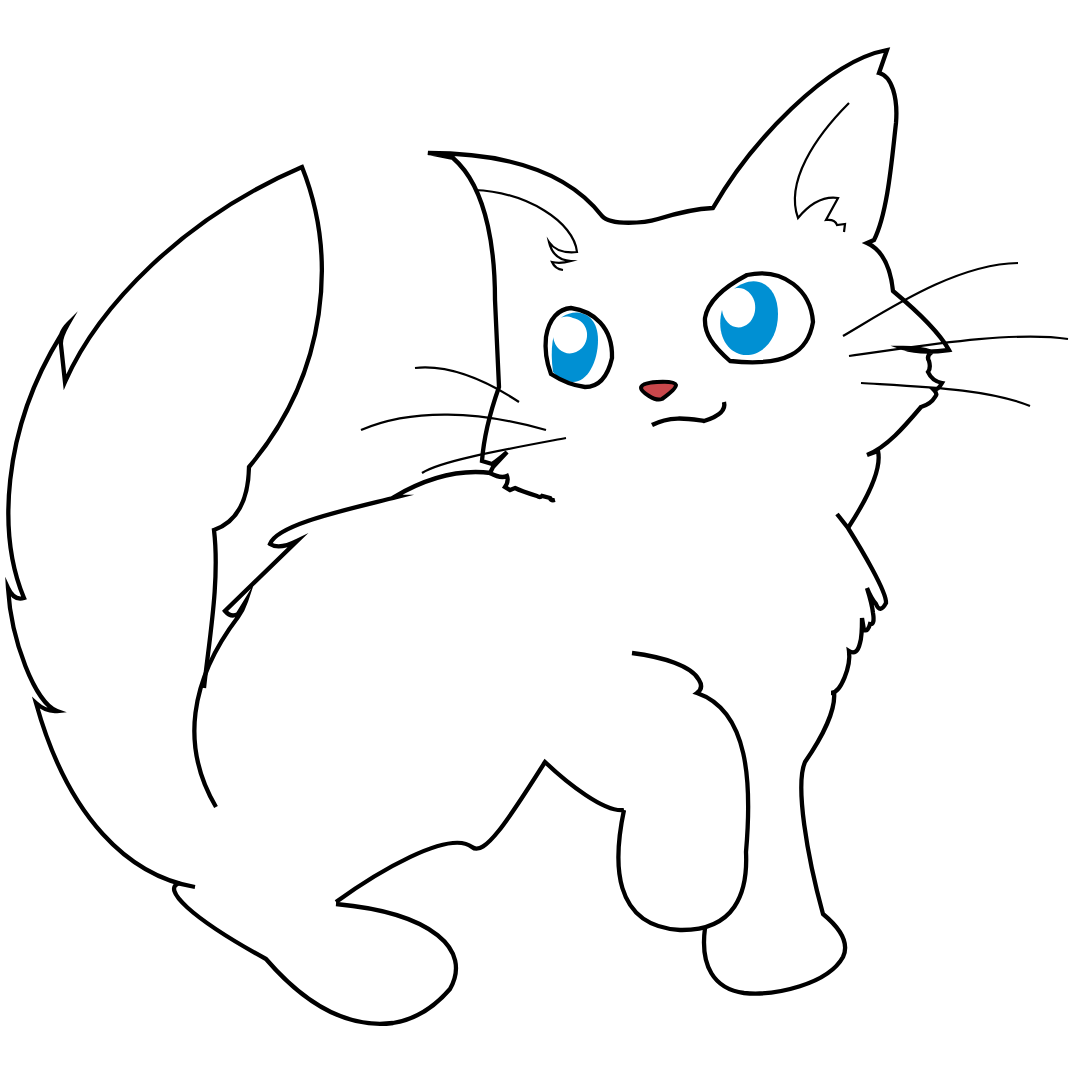
<!DOCTYPE html>
<html lang="en">
<head>
<meta charset="utf-8">
<title>Cat line art</title>
<style>
:root { --paper: #fff; --ink: #000; --iris: #0090d3; --nose: #c9474b; }
html, body { margin: 0; background: var(--paper); overflow: hidden; }
svg { display: block; width: 1071px; height: 1073px; }
.outline { fill: none; stroke: var(--ink); stroke-width: 4.3; stroke-miterlimit: 10; }
.fine { fill: none; stroke: var(--ink); stroke-width: 2.2; stroke-miterlimit: 10; }
.iris { fill: var(--iris); }
.shine { fill: var(--paper); }
.nose { fill: var(--nose); stroke: var(--ink); stroke-width: 4; stroke-linejoin: round; }
</style>
</head>
<body>
<svg viewBox="0 0 1071 1073" role="img" aria-label="Line drawing of a fluffy cat with blue eyes and one raised paw">
  <g id="tail" class="outline">
    <path d="M195 887C129 876 68 818 36 703Q46 712 57 711C35 703 11 640 8 588Q14 601 24 598C-2 536 1 432 61 335Q63 329 68 324Q60 338 61 345L65 382C98 307 183 218 302 167C337 255 329 372 249 467Q248 518 214 530C220 581 209 640 204 688"/>
  </g>
  <g id="body" class="outline">
    <path d="M491 473Q445 467 394 497L397 497C350 509 277 524 270 544Q279 550 297 541L225 611Q231 618 238 614L246 601Q243 610 238 617C190 680 180 746 216 807"/>
    <path d="M837 514L848 528C860 547 887 592 886 603Q880 614 876 604Q871 598 867 588Q872 604 873 613Q875 625 870 624Q868 632 864 630L862 618Q862 637 860 643Q857 656 849 651C851 666 841 693 831 693"/>
  </g>
  <g id="hind-leg" class="outline">
    <path d="M180 883C160 888 191 918 266 959C310 1010 353 1028 393 1023Q425 1018 450 989C472 950 433 913 336 904"/>
    <path d="M336 902C376 873 449 829 472 847C484 857 507 822 545 762C567 783 605 813 624 810"/>
  </g>
  <g id="raised-paw" class="outline">
    <path d="M624 810C613 862 612 926 680 930C735 931 748 893 746 852C752 783 749 711 697 693Q704 688 699 680C692 666 663 657 632 653"/>
  </g>
  <g id="front-leg" class="outline">
    <path d="M834 692C836 709 823 736 805 762C795 785 807 856 823 914Q852 938 843 957C828 984 776 996 744 993C714 989 700 966 705 928"/>
  </g>
  <g id="head" class="outline">
    <path d="M555 500Q551 501 550 498L542 496Q540 498 537 496Q521 491 515 488L510 490L505 487Q509 481 507 476Q501 479 490 473L493 467L507 452Q498 460 492 464L482 461C484 434 493 404 499 387L495 300C495 260 490 190 453 158L428 153C496 153 564 167 602 216C611 226 645 223 658 219Q690 209 713 208C750 143 827 61 887 50L879 73C892 76 898 98 896 123C892 157 888 212 874 240L867 243Q889 253 893 291C917 311 939 332 949 350Q920 354 903 348Q920 348 932 352Q926 356 929 361Q931 368 928 372Q932 381 942 383Q938 390 934 390Q938 394 935 397Q931 404 921 407C904 427 887 447 867 455L878 451C882 469 867 499 848 528"/>
  </g>
  <g id="ear-detail" class="fine">
    <path d="M474 190C527 192 574 222 577 252Q557 254 549 242Q553 260 571 261Q560 264 552 262Q555 269 563 270"/>
    <path d="M849 103C815 137 785 182 798 218Q817 195 838 198L826 220Q835 219 837 225L845 224L844 232"/>
  </g>
  <g id="left-eye">
    <path class="iris" d="M562 317C577 307 598 313 598 340C598 362 587 383 572 382Q560 380 553 372C550 350 552 330 562 317Z"/>
    <path class="shine" d="M553 337C552 322 560 313 573 318C588 321 591 338 582 348C572 358 556 354 553 337Z"/>
    <path class="outline" d="M571 308C593 311 613 327 612 358C607 380 597 387 585 387Q568 385 551 374C546 361 545 346 546 337C549 318 559 309 571 308Z"/>
  </g>
  <g id="right-eye">
    <path class="iris" d="M733 290C754 272 778 283 778 314C778 338 764 355 746 355C730 355 715 337 722 310Z"/>
    <path class="shine" d="M722 310C721 294 732 285 744 289C758 296 758 314 749 323C738 333 724 325 722 310Z"/>
    <path class="outline" d="M747 275C784 267 811 291 813 322C808 352 787 367 730 361C713 346 704 334 705 318C708 300 728 285 747 275Z"/>
  </g>
  <g id="muzzle">
    <path class="nose" d="M641 388Q641 383 657 382Q675 381 676 385Q676 389 662 399Q657 401 649 396Q641 391 641 388Z"/>
    <path class="outline" d="M652 425C671 415 690 419 704 421Q727 414 724 402"/>
  </g>
  <g id="whiskers" class="fine">
    <path d="M415 368C452 364 490 383 519 402"/>
    <path d="M361 430C412 408 480 411 546 430"/>
    <path d="M422 473C440 461 502 450 566 438"/>
    <path d="M843 336C886 311 955 264 1018 263"/>
    <path d="M849 356C909 348 1010 330 1068 339"/>
    <path d="M861 383C927 387 988 389 1030 406"/>
  </g>
</svg>
</body>
</html>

:: WORK ITEM ::
In the entries above, count every line containing the word "body". Write only the total.

:: EXERCISE RESPONSE ::
4